Create initialized arrays of structs


#1

Dearests,

today I found a disturbing (yet documented … ) behavior of julia. Let’s see:

struct T a::Vector{Int}; end
T(N) = T(zeros(Int,N))

Now aiming at a Vector of initialized Ts I (mistakenly) did a

julia> x=fill(T(3),2)
2-element Array{T,1}:
 T([0, 0, 0])
 T([0, 0, 0])

The problem is that now the 2 elements in the vector are indeed the same:

julia> x[1].a[1] = 1;
julia> x
2-element Array{T,1}:
 T([1, 0, 0])
 T([1, 0, 0])

No big deal, a comprehension would have produced my intended result:

julia> y = [T(3) for i=1:2];
julia> y[1].a[1] = 1;
julia> y
2-element Array{T,1}:
 T([1, 0, 0])
 T([0, 0, 0])

hooray! the elements are now different. Of course, reading the docs is always a good idea: ?fill
“[…] If x is an object reference, all elements will refer to the same object. fill(Foo(), dims) will return an array filled with the result of evaluating
Foo() once.”

Now the two questions:

  1. What is the rationale behind having fill returning “all elements referring to the same object”
  2. What is the julian way to do what I wanted, beside the comprehension? For vectors comprehensions are ok but with arrays with more elaborated layouts it is a bit of a pain.

Cheers

Andrea


#2

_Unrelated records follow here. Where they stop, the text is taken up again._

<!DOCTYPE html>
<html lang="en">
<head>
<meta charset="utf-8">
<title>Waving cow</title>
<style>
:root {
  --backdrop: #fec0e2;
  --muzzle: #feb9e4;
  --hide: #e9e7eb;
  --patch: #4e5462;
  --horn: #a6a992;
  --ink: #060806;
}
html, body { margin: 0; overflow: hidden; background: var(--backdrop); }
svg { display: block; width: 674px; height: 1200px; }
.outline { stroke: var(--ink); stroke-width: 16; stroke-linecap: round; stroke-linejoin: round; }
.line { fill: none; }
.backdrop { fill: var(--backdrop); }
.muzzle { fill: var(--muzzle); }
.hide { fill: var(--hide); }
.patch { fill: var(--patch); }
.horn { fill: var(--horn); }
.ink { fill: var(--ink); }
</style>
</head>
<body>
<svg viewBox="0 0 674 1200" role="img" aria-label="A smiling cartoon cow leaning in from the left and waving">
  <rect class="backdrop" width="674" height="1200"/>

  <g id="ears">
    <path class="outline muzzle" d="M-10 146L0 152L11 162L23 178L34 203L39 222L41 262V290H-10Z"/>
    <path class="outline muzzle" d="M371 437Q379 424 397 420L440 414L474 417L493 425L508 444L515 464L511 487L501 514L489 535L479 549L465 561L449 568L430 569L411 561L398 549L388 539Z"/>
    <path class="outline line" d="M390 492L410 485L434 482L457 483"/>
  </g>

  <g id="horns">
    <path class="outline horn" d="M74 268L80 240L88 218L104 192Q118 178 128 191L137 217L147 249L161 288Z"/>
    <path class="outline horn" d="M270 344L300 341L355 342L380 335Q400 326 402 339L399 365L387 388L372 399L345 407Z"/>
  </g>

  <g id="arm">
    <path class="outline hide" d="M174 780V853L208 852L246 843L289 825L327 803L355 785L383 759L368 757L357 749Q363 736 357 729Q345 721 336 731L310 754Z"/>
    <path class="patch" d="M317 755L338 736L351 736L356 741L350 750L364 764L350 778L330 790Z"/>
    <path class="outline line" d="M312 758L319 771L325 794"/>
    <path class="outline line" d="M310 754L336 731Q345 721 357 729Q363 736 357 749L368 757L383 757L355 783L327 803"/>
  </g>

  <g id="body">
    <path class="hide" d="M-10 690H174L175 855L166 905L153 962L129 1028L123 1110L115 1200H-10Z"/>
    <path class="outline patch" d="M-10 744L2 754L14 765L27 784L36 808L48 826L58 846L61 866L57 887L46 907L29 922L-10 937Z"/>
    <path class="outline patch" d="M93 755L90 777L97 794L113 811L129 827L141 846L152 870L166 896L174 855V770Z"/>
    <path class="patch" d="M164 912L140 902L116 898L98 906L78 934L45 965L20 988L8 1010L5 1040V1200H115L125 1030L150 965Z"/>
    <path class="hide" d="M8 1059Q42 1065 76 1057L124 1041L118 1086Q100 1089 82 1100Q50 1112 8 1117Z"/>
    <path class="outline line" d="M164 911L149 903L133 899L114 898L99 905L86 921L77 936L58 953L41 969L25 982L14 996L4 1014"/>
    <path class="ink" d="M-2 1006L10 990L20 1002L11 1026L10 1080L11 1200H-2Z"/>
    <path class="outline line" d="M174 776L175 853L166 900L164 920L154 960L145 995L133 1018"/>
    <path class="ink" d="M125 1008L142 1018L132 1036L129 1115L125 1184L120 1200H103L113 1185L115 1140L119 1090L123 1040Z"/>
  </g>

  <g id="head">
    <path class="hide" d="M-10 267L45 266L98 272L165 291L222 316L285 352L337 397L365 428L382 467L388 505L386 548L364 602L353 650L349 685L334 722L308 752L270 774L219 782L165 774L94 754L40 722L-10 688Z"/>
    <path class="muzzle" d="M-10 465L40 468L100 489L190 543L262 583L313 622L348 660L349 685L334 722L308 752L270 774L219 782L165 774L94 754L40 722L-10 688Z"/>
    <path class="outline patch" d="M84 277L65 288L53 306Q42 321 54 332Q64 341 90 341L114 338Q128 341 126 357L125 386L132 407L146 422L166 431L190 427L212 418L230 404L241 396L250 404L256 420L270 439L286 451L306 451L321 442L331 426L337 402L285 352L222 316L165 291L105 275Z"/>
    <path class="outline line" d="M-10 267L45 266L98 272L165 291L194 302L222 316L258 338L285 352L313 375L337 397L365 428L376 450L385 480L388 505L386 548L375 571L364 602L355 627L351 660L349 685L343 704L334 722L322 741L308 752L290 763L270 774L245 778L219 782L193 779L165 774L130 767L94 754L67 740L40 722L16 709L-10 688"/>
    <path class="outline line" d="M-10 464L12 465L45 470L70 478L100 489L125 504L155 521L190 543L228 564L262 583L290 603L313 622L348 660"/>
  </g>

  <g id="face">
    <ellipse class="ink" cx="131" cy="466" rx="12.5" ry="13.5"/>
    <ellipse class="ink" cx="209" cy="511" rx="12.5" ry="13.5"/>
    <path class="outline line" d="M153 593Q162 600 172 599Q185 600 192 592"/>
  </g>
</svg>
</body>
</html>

What is the rationale behind having fill returning “all elements referring to the same object”

What else would you want fill(x, n) to do? Call copy(x)? Or perhaps deepcopy(x)? Julia never silently copies your objects in any other circumstance, so it would be very unexpected for it to do so here.

What is the julian way to do what I wanted, beside the comprehension? For vectors comprehensions are ok but with arrays with more elaborated layouts it is a bit of a pain.

With multiple loop variables I don’t think it’s too bad:

julia> [i + j + k for i in 1:2, j in 1:3, k in 1:5]
2×3×5 Array{Int64,3}:
[:, :, 1] =
 3  4  5
 4  5  6

[:, :, 2] =
 4  5  6
 5  6  7

[:, :, 3] =
 5  6  7
 6  7  8

[:, :, 4] =
 6  7  8
 7  8  9

[:, :, 5] =
 7  8   9
 8  9  10

Or, if you don’t like the way the comprehension syntax works, you could wrap it in a function. Here’s one idea:

julia> myfill(f::Function, dims...) = [f(I.I...) for I in CartesianRange(Base.OneTo.(dims))]
myfill (generic function with 1 method)

julia> myfill((i, j, k)-> i + j + k, 2, 3, 4)
2×3×4 Array{Int64,3}:
[:, :, 1] =
 3  4  5
 4  5  6

[:, :, 2] =
 4  5  6
 5  6  7

[:, :, 3] =
 5  6  7
 6  7  8

[:, :, 4] =
 6  7  8
 7  8  9

now you can even use the do-block syntax:

julia> myfill(2, 3, 4) do i, j, k
         i + j + k
       end
2×3×4 Array{Int64,3}:
[:, :, 1] =
 3  4  5
 4  5  6

[:, :, 2] =
 4  5  6
 5  6  7

[:, :, 3] =
 5  6  7
 6  7  8

[:, :, 4] =
 6  7  8
 7  8  9

#3

What about other shapes, as e.g. Diagonal? Is there any “general” way of
iterating over the stored values (think about banded and triangular
matrices etc) as fill! does?
thanks!
A/